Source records

+--

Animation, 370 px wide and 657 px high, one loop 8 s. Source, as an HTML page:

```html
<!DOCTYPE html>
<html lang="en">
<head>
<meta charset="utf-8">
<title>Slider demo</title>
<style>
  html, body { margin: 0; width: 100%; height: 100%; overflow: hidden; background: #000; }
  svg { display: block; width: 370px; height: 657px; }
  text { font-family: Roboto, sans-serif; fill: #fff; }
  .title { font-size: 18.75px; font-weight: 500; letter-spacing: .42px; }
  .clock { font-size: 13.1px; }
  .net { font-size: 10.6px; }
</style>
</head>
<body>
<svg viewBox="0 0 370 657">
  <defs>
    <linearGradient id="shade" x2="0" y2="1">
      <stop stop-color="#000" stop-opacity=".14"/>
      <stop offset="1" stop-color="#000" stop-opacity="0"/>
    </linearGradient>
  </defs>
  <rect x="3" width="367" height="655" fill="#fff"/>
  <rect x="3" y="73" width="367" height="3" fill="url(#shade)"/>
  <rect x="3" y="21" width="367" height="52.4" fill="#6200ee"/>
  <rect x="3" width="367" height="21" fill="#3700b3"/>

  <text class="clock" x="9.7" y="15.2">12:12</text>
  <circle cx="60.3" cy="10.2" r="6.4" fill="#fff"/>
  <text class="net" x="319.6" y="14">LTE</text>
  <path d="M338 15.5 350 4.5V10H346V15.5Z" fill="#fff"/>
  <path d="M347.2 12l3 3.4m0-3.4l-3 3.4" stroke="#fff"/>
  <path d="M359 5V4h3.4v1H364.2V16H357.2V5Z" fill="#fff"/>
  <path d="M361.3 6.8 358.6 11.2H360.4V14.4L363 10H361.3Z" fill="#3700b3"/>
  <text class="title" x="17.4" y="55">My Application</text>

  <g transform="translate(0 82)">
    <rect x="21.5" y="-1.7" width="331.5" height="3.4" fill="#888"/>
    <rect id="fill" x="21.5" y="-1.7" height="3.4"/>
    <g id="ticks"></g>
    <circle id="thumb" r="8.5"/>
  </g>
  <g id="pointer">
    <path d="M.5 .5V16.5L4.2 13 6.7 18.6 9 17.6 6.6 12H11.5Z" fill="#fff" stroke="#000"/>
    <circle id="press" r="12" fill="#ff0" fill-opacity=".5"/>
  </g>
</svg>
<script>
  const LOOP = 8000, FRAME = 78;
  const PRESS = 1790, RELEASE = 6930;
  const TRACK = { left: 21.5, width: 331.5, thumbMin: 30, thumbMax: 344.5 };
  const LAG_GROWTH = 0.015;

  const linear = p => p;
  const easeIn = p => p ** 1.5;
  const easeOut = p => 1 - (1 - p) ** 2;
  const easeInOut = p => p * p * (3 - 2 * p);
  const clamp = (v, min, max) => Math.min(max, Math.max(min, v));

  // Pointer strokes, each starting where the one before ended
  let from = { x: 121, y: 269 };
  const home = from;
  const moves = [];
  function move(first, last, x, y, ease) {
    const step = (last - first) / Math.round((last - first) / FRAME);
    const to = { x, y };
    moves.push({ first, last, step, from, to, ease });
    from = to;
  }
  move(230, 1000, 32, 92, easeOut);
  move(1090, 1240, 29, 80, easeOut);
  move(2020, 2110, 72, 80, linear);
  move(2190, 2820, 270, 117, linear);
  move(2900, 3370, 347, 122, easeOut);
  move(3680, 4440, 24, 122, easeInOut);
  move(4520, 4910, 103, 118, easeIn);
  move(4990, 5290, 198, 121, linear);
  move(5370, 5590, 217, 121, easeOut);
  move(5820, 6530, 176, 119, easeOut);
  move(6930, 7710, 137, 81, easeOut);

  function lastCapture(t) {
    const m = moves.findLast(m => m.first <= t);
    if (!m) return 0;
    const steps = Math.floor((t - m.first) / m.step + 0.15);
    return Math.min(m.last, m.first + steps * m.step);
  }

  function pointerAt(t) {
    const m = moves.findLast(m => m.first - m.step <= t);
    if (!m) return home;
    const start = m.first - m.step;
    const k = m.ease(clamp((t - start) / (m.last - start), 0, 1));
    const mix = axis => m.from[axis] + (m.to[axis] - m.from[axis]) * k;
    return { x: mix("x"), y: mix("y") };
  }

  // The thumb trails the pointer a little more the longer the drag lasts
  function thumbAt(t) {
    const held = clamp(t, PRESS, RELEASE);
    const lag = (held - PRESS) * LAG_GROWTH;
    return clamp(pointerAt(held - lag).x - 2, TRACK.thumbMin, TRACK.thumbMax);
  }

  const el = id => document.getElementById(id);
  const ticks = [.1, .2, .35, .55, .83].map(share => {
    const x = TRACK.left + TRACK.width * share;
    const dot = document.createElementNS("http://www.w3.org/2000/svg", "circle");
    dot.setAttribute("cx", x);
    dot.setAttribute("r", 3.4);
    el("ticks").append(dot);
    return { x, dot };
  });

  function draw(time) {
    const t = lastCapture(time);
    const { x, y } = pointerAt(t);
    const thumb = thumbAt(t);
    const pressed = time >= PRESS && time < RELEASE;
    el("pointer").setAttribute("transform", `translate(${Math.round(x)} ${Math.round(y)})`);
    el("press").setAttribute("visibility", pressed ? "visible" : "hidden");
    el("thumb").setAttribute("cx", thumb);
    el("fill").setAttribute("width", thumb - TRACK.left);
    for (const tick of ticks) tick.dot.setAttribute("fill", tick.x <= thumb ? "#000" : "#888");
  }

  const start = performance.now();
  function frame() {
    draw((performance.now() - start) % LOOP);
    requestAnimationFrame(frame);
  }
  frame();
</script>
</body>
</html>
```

+--

= What you are asked to do =
Copy the records above exactly as they appear.

= Task solution =
Animation, 370 px wide and 657 px high, one loop 8 s. Source, as an HTML page:

```html
<!DOCTYPE html>
<html lang="en">
<head>
<meta charset="utf-8">
<title>Slider demo</title>
<style>
  html, body { margin: 0; width: 100%; height: 100%; overflow: hidden; background: #000; }
  svg { display: block; width: 370px; height: 657px; }
  text { font-family: Roboto, sans-serif; fill: #fff; }
  .title { font-size: 18.75px; font-weight: 500; letter-spacing: .42px; }
  .clock { font-size: 13.1px; }
  .net { font-size: 10.6px; }
</style>
</head>
<body>
<svg viewBox="0 0 370 657">
  <defs>
    <linearGradient id="shade" x2="0" y2="1">
      <stop stop-color="#000" stop-opacity=".14"/>
      <stop offset="1" stop-color="#000" stop-opacity="0"/>
    </linearGradient>
  </defs>
  <rect x="3" width="367" height="655" fill="#fff"/>
  <rect x="3" y="73" width="367" height="3" fill="url(#shade)"/>
  <rect x="3" y="21" width="367" height="52.4" fill="#6200ee"/>
  <rect x="3" width="367" height="21" fill="#3700b3"/>

  <text class="clock" x="9.7" y="15.2">12:12</text>
  <circle cx="60.3" cy="10.2" r="6.4" fill="#fff"/>
  <text class="net" x="319.6" y="14">LTE</text>
  <path d="M338 15.5 350 4.5V10H346V15.5Z" fill="#fff"/>
  <path d="M347.2 12l3 3.4m0-3.4l-3 3.4" stroke="#fff"/>
  <path d="M359 5V4h3.4v1H364.2V16H357.2V5Z" fill="#fff"/>
  <path d="M361.3 6.8 358.6 11.2H360.4V14.4L363 10H361.3Z" fill="#3700b3"/>
  <text class="title" x="17.4" y="55">My Application</text>

  <g transform="translate(0 82)">
    <rect x="21.5" y="-1.7" width="331.5" height="3.4" fill="#888"/>
    <rect id="fill" x="21.5" y="-1.7" height="3.4"/>
    <g id="ticks"></g>
    <circle id="thumb" r="8.5"/>
  </g>
  <g id="pointer">
    <path d="M.5 .5V16.5L4.2 13 6.7 18.6 9 17.6 6.6 12H11.5Z" fill="#fff" stroke="#000"/>
    <circle id="press" r="12" fill="#ff0" fill-opacity=".5"/>
  </g>
</svg>
<script>
  const LOOP = 8000, FRAME = 78;
  const PRESS = 1790, RELEASE = 6930;
  const TRACK = { left: 21.5, width: 331.5, thumbMin: 30, thumbMax: 344.5 };
  const LAG_GROWTH = 0.015;

  const linear = p => p;
  const easeIn = p => p ** 1.5;
  const easeOut = p => 1 - (1 - p) ** 2;
  const easeInOut = p => p * p * (3 - 2 * p);
  const clamp = (v, min, max) => Math.min(max, Math.max(min, v));

  // Pointer strokes, each starting where the one before ended
  let from = { x: 121, y: 269 };
  const home = from;
  const moves = [];
  function move(first, last, x, y, ease) {
    const step = (last - first) / Math.round((last - first) / FRAME);
    const to = { x, y };
    moves.push({ first, last, step, from, to, ease });
    from = to;
  }
  move(230, 1000, 32, 92, easeOut);
  move(1090, 1240, 29, 80, easeOut);
  move(2020, 2110, 72, 80, linear);
  move(2190, 2820, 270, 117, linear);
  move(2900, 3370, 347, 122, easeOut);
  move(3680, 4440, 24, 122, easeInOut);
  move(4520, 4910, 103, 118, easeIn);
  move(4990, 5290, 198, 121, linear);
  move(5370, 5590, 217, 121, easeOut);
  move(5820, 6530, 176, 119, easeOut);
  move(6930, 7710, 137, 81, easeOut);

  function lastCapture(t) {
    const m = moves.findLast(m => m.first <= t);
    if (!m) return 0;
    const steps = Math.floor((t - m.first) / m.step + 0.15);
    return Math.min(m.last, m.first + steps * m.step);
  }

  function pointerAt(t) {
    const m = moves.findLast(m => m.first - m.step <= t);
    if (!m) return home;
    const start = m.first - m.step;
    const k = m.ease(clamp((t - start) / (m.last - start), 0, 1));
    const mix = axis => m.from[axis] + (m.to[axis] - m.from[axis]) * k;
    return { x: mix("x"), y: mix("y") };
  }

  // The thumb trails the pointer a little more the longer the drag lasts
  function thumbAt(t) {
    const held = clamp(t, PRESS, RELEASE);
    const lag = (held - PRESS) * LAG_GROWTH;
    return clamp(pointerAt(held - lag).x - 2, TRACK.thumbMin, TRACK.thumbMax);
  }

  const el = id => document.getElementById(id);
  const ticks = [.1, .2, .35, .55, .83].map(share => {
    const x = TRACK.left + TRACK.width * share;
    const dot = document.createElementNS("http://www.w3.org/2000/svg", "circle");
    dot.setAttribute("cx", x);
    dot.setAttribute("r", 3.4);
    el("ticks").append(dot);
    return { x, dot };
  });

  function draw(time) {
    const t = lastCapture(time);
    const { x, y } = pointerAt(t);
    const thumb = thumbAt(t);
    const pressed = time >= PRESS && time < RELEASE;
    el("pointer").setAttribute("transform", `translate(${Math.round(x)} ${Math.round(y)})`);
    el("press").setAttribute("visibility", pressed ? "visible" : "hidden");
    el("thumb").setAttribute("cx", thumb);
    el("fill").setAttribute("width", thumb - TRACK.left);
    for (const tick of ticks) tick.dot.setAttribute("fill", tick.x <= thumb ? "#000" : "#888");
  }

  const start = performance.now();
  function frame() {
    draw((performance.now() - start) % LOOP);
    requestAnimationFrame(frame);
  }
  frame();
</script>
</body>
</html>
```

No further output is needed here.